TASK: Search the entries for the word "circle". Copy every line that holds it.

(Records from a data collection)
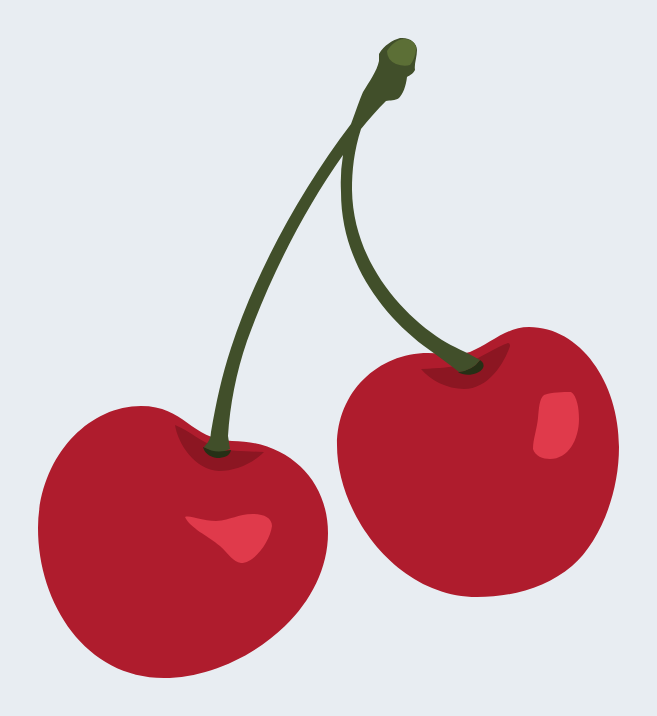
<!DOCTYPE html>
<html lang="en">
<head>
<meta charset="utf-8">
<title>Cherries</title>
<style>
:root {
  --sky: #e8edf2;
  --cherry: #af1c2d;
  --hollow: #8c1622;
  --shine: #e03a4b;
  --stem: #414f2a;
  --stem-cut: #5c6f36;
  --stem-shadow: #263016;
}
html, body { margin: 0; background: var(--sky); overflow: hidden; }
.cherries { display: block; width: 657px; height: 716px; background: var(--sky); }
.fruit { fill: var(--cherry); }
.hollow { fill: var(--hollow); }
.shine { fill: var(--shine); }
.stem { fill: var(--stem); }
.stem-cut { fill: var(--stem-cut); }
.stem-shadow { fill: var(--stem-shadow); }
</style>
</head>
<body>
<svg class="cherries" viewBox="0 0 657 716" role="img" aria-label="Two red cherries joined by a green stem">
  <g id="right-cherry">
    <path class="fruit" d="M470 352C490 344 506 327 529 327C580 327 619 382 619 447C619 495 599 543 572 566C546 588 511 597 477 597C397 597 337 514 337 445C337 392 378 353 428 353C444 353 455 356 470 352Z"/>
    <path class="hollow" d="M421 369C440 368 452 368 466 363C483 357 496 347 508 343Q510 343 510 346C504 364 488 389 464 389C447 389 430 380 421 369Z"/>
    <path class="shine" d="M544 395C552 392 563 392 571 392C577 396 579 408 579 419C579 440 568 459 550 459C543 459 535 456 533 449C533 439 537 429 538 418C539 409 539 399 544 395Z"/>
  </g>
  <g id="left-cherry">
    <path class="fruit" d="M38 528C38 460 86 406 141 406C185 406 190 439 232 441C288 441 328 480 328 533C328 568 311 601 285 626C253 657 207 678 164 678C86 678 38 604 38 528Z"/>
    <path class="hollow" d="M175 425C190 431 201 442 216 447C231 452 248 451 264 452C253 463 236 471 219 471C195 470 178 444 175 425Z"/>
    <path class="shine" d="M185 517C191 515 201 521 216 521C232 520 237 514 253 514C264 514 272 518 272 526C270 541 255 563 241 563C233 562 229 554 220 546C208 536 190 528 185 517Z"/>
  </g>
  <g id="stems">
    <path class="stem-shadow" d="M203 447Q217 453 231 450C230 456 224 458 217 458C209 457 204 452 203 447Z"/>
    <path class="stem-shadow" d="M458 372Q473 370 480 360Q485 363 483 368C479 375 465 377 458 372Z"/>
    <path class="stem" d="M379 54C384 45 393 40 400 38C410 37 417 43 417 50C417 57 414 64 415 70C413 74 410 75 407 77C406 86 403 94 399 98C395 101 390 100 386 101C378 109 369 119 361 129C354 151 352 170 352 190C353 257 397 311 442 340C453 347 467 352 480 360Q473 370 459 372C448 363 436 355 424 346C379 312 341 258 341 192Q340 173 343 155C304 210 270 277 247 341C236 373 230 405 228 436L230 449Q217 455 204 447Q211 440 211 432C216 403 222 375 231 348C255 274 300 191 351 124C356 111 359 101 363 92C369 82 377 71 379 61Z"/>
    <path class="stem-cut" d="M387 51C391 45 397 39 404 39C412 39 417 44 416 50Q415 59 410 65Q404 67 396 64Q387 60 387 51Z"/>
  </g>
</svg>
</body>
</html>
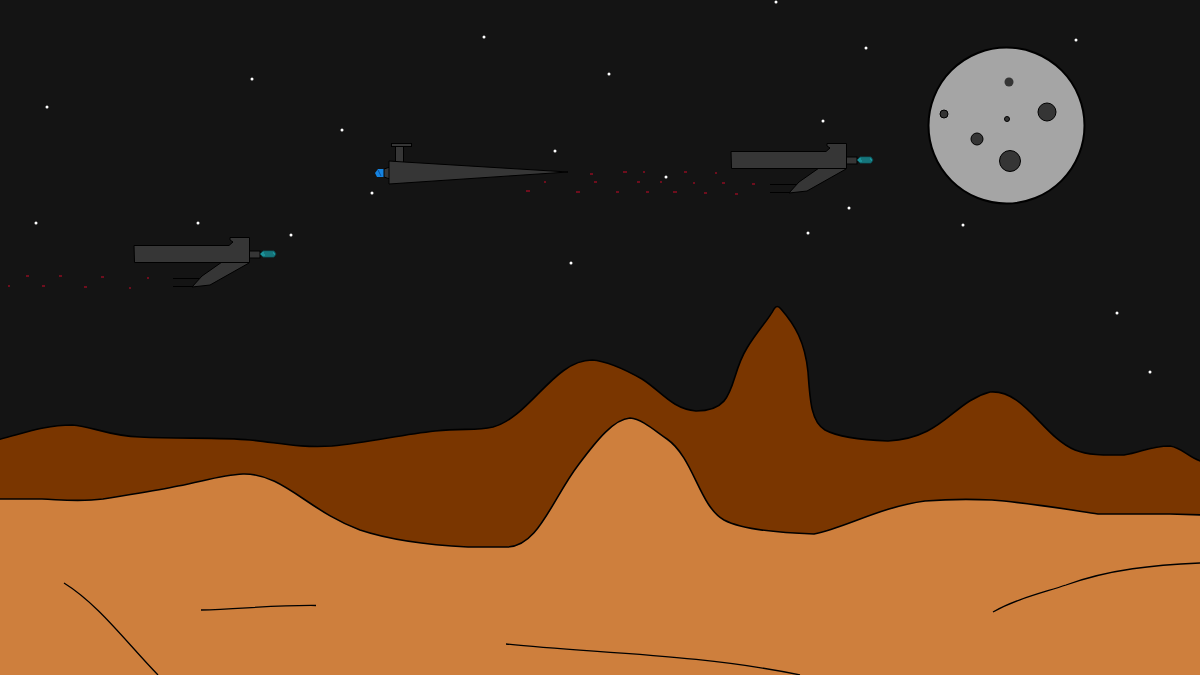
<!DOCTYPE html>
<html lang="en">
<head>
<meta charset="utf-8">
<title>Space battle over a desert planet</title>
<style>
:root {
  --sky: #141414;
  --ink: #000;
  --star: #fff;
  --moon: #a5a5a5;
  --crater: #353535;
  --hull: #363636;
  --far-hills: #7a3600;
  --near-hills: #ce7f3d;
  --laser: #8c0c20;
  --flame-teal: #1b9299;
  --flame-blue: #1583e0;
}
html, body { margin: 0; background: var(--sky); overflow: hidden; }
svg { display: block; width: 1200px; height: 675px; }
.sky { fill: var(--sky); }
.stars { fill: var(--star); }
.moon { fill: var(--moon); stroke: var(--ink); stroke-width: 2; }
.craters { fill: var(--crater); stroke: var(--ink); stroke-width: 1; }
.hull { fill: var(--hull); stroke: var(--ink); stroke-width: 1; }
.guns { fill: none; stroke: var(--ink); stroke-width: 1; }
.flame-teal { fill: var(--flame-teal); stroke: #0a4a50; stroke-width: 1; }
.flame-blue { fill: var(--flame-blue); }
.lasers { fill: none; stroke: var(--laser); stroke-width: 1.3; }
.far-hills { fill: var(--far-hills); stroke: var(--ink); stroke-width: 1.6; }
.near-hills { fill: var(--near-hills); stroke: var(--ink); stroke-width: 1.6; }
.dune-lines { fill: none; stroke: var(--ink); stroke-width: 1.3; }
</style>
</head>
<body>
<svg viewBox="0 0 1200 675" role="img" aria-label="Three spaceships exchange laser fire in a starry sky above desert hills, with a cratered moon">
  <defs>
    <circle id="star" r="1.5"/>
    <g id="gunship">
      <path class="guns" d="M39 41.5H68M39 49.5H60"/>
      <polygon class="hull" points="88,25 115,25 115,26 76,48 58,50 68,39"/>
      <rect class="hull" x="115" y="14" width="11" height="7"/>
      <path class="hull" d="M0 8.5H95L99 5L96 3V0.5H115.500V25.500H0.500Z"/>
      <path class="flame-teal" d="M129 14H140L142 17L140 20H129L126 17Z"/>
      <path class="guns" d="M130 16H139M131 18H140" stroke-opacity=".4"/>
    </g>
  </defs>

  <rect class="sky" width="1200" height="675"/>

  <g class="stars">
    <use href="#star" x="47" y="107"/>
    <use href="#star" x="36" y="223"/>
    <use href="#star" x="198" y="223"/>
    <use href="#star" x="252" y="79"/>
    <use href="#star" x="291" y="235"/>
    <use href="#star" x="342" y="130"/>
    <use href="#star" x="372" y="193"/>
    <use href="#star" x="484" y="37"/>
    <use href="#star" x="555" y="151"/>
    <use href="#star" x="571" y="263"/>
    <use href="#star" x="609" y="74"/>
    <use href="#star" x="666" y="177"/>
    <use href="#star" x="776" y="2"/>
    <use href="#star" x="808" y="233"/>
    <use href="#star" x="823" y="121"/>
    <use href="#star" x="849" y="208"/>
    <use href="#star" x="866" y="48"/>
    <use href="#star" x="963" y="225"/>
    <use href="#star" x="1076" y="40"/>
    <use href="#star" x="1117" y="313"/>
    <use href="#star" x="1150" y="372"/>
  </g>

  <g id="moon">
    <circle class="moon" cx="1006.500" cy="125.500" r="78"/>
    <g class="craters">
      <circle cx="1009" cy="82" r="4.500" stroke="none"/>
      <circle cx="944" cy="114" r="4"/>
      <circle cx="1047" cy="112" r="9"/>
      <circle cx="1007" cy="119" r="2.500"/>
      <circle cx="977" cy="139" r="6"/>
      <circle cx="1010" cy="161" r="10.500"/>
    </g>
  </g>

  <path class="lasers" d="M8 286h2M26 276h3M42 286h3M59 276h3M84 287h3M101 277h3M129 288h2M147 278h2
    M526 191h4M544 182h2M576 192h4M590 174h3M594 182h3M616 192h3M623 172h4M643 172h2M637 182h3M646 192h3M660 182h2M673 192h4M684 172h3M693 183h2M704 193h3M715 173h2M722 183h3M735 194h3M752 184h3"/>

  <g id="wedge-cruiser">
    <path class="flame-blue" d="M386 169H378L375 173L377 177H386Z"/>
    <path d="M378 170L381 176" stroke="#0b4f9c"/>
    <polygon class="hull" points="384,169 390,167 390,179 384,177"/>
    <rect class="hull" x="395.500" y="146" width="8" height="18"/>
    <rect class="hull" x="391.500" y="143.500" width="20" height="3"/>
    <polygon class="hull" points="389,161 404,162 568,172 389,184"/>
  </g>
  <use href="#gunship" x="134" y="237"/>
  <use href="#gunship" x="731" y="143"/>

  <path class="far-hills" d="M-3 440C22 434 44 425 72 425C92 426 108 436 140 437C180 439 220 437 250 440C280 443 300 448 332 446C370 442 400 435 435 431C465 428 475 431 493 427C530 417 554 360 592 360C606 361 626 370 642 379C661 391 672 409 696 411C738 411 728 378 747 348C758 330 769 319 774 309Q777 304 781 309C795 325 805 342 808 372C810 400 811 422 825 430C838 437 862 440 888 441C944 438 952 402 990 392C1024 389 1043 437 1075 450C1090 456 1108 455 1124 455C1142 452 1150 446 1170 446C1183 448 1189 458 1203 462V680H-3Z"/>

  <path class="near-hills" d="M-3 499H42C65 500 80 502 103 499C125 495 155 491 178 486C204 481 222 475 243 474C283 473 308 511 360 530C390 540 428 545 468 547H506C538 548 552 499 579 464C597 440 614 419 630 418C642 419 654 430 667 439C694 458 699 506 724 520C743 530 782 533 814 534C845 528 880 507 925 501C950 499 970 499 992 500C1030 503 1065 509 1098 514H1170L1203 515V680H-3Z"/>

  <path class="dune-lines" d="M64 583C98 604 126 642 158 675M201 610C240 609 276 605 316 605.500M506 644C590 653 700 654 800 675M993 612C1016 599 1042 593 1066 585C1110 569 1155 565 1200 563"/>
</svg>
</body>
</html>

TASK RESPONSE:
    <circle id="star" r="1.5"/>
    <circle class="moon" cx="1006.500" cy="125.500" r="78"/>
      <circle cx="1009" cy="82" r="4.500" stroke="none"/>
      <circle cx="944" cy="114" r="4"/>
      <circle cx="1047" cy="112" r="9"/>
      <circle cx="1007" cy="119" r="2.500"/>
      <circle cx="977" cy="139" r="6"/>
      <circle cx="1010" cy="161" r="10.500"/>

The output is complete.